It hasn’t failed so far. But it is true that there have been obstacles. But if you study Northern Ireland or East Timor, dialogue always takes some time. So our turn will come.
Recently, the Tibetan parliament-in-exile decided to change your title from Kalon Tripa to Sikyong. Why the need for this change?
The term Sikyong was brought to use by the seventh Dalai Lama. When he wanted to hand over political authority, he started looking for a Sikyong, someone who could handle politics. Sikyong means political leader. So in the period between the seventh and 13th Dalai Lama, Sikyong ruled Tibet. Sikyong Tara Rinpoche handed over political authority to the present Dalai Lama. And on August 8, 2011, the day of my inauguration, His Holiness Dalai Lama said—Sikyong Tara Rinpoche gave me the political authority and today I am handing over that authority to Sikyong Lobsang Sangay. With that, the legitimacy of Tibetan authority continues with me and with the democratic mandate I have.
But some say the purpose of this change is to convince Beijing to return to dialogue.
There might be some secondary consequences; the primary consequence is the transfer of the political authority.

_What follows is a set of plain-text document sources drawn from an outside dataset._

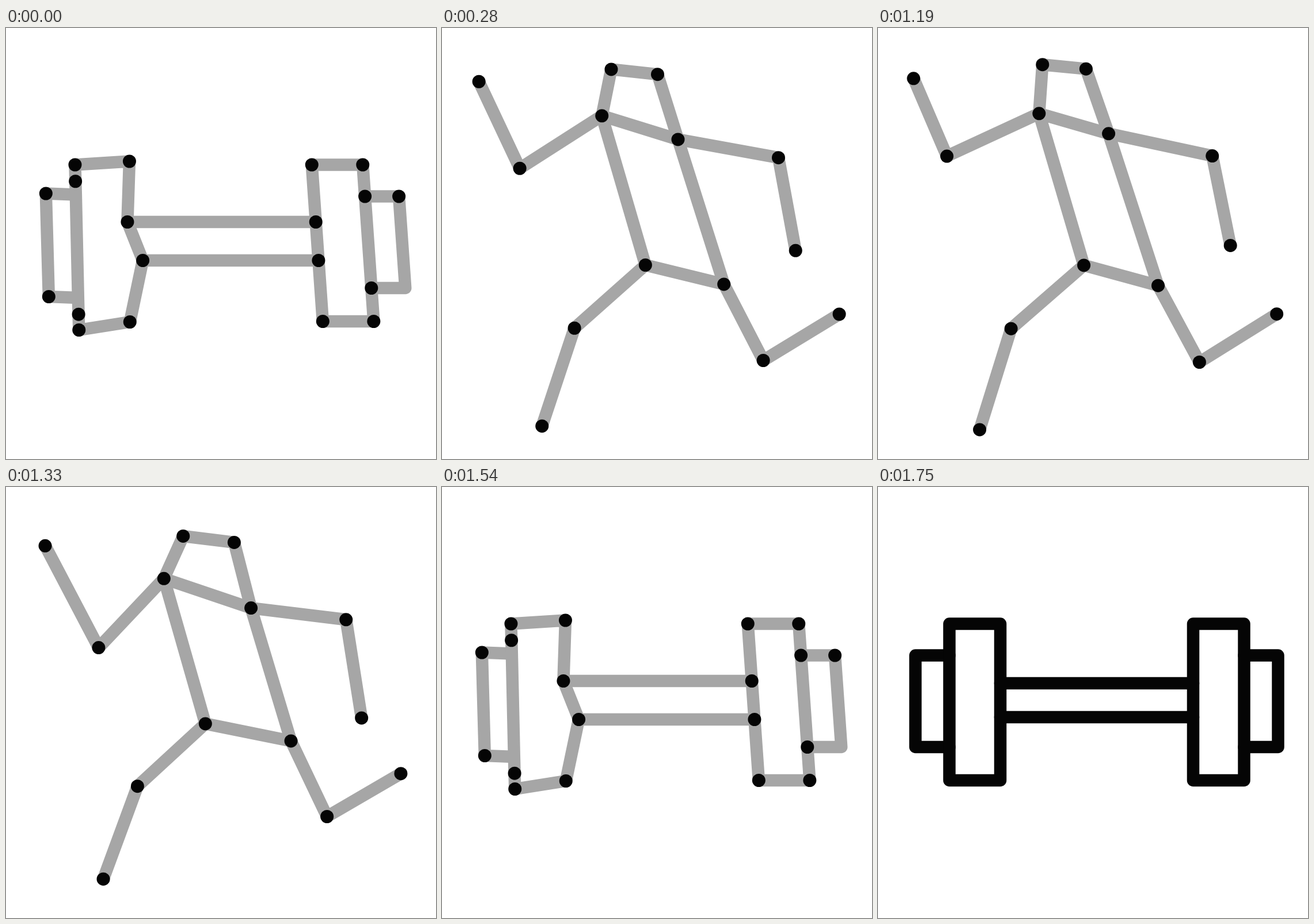
An HTML page with a canvas that plays this animation: 747x750 px, repeating every 2590 ms.

```html
<!DOCTYPE html>
<html>
<head>
<meta charset="utf-8">
<title>Dumbbell and runner</title>
<style>
html, body { margin: 0; width: 100%; height: 100%; overflow: hidden; background: #fff; }
canvas { display: block; }
</style>
</head>
<body>
<canvas id="stage" width="747" height="750"></canvas>
<script>
const ctx = document.getElementById('stage').getContext('2d');
const GREY = '#a6a6a6', BLACK = '#050505';
const STEP = 70, STEPS = 37, WIDTH = 760;

const points = (...n) => n.flatMap((x, i) => i % 2 ? [] : [[x, n[i + 1]]]);
const between = ([x, y], [u, v], k) => [x + (u - x) * k, y + (v - y) * k];
const easeOut = u => 1 - (1 - u) ** 2;

function stroke(path, color) {
  ctx.strokeStyle = color;
  ctx.beginPath();
  path.forEach(p => ctx.lineTo(...p));
  ctx.stroke();
}

function dot([x, y]) {
  ctx.beginPath();
  ctx.arc(x, y, 11.5, 0, 7);
  ctx.fill();
}

// Runner: hand, elbow, shoulder, head, head, shoulder, elbow, hand; then foot, knee, hip, hip, knee, foot
const STRIDE = points(73.5, 115, 197, 329, 269.5, 168.5, 327, 104.5, 427, 118.5, 447.5, 234, 599.5, 238, 622.5, 422.5,
  162.5, 667.5, 226, 518.5, 336.5, 411, 502.5, 436.5, 557, 566.5, 680, 499.5);
const LEAP = points(61, 86, 114.5, 216, 280.5, 147.5, 283, 61, 357, 68, 397.5, 180.5, 579.5, 221.5, 611.5, 375.5,
  177.5, 701, 231.5, 523.5, 359, 413, 485.5, 449, 558.5, 582.5, 693.5, 497.5);
const CHAINS = [[0, 1, 2, 3, 4, 5, 6, 7], [8, 9, 10, 2, 5, 11, 12, 13], [10, 11]];

function drawRunner(k) {
  const pose = STRIDE.map((p, i) => between(p, LEAP[i], k));
  CHAINS.forEach(chain => stroke(chain.map(i => pose[i]), GREY));
  pose.forEach(dot);
}

// Dumbbell: each quarter has a tip, joint, outer corner, inner corner and bar end
const TIP = 65, OUTER = 124, INNER = 212.5;
const LEFT_NUDGE = [points(7, -5, 0, -3, 0, 0, 6, -6, 0, 0), points(8, 15, 0, 17, 0, 15, 0, 1, 25, 0)];

function quarter(right, bottom, loose) {
  const [plate, end, bar] = bottom ? [510.5, 452.5, 400.5 + 4 * loose] : [238, 293, 341.5 - 4 * loose];
  const corners = points(TIP, end, OUTER, end, OUTER, plate, INNER, plate, INNER, bar);
  return corners.map(([x, y], i) => {
    if (right) return [WIDTH - x + (y - 470) * .07 * loose, y];
    const [dx, dy] = LEFT_NUDGE[bottom][i];
    return [x + ((y - 400) * .025 + dx) * loose, y + dy * loose];
  });
}

function drawBell(loose) {
  const color = loose ? GREY : BLACK;
  const sides = [0, 1].map(right => [0, 1].map(bottom => quarter(right, bottom, loose)));
  const [left, right] = sides;
  for (const [top, bottom] of sides) {
    stroke([top[1], top[0], bottom[0], bottom[1]], color);
    stroke([...top.slice(1), ...bottom.slice(1).reverse(), top[1]], color);
  }
  [0, 1].forEach(i => stroke([left[i][4], right[i][4]], color));
  if (!loose) return;
  // The left joints' dots sit near the ends of the plate
  const inset = [.1, .905].map(k => between(left[0][2], left[1][2], k));
  left.forEach((q, i) => [q[0], inset[i], ...q.slice(2)].forEach(dot));
  right.forEach((q, i) => q.slice(i).forEach(dot));
}

function draw(now) {
  const step = Math.floor(now / STEP) % STEPS;
  const level = Math.min(step, 6, 22 - step);
  ctx.fillStyle = '#fff';
  ctx.fillRect(0, 0, 747, 750);
  ctx.fillStyle = BLACK;
  ctx.lineWidth = 21.5;
  ctx.lineCap = ctx.lineJoin = 'round';
  if (level > 0) drawRunner(easeOut((level - 2) / 4));
  else drawBell(Math.max(0, 1 + Math.min(0, level) / 3) ** 3);
}

const start = performance.now();
function tick() {
  draw(performance.now() - start);
  requestAnimationFrame(tick);
}
tick();
</script>
</body>
</html>
```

Kalon Tripa means there is someone above. Kalon Tripa means the person who follows the decisions of the Dalai Lama. Now Sikyong means in political and administrative matters there is no one above him. That means Sikyong is the political leader and he will continue the Tibetan movement.
When are you going to appoint a new special envoy for dialogue with Beijing?
We are thinking about it. If the Chinese government indicates its willingness for dialogue, we are always ready.
You have been the political leader of the exiled Tibetans for a year. In the period, did you get any feelers from Beijing for dialogue?
We have heard different views. But we are yet to see a formal opening of the door.
What will be the main agenda for dialogue from Dharamsala?
A genuine autonomy within China for the Tibetan people.
As Beijing does not seem to be ready to accept your demands, how can the two sides come to an agreement?
We have compromised as much as we could. Now it’s for the Chinese government to reciprocate.
Some say China is waiting for the demise of the Dalai Lama to bury the Tibet issue once and for all. What do you believe?
On that the Chinese government is wrong. As per the vision of His Holiness, he has transferred his political authority, so the Tibetan movement will carry on. And we have invested in democracy; we have invested in non-violence. The democratic system that we have, we will carry it forward.
Do you have any inkling of what may happen in the post-Dalai Lama scenario?
It is too early to say. He is very healthy at the moment. It might be many-many years before we have to think about it.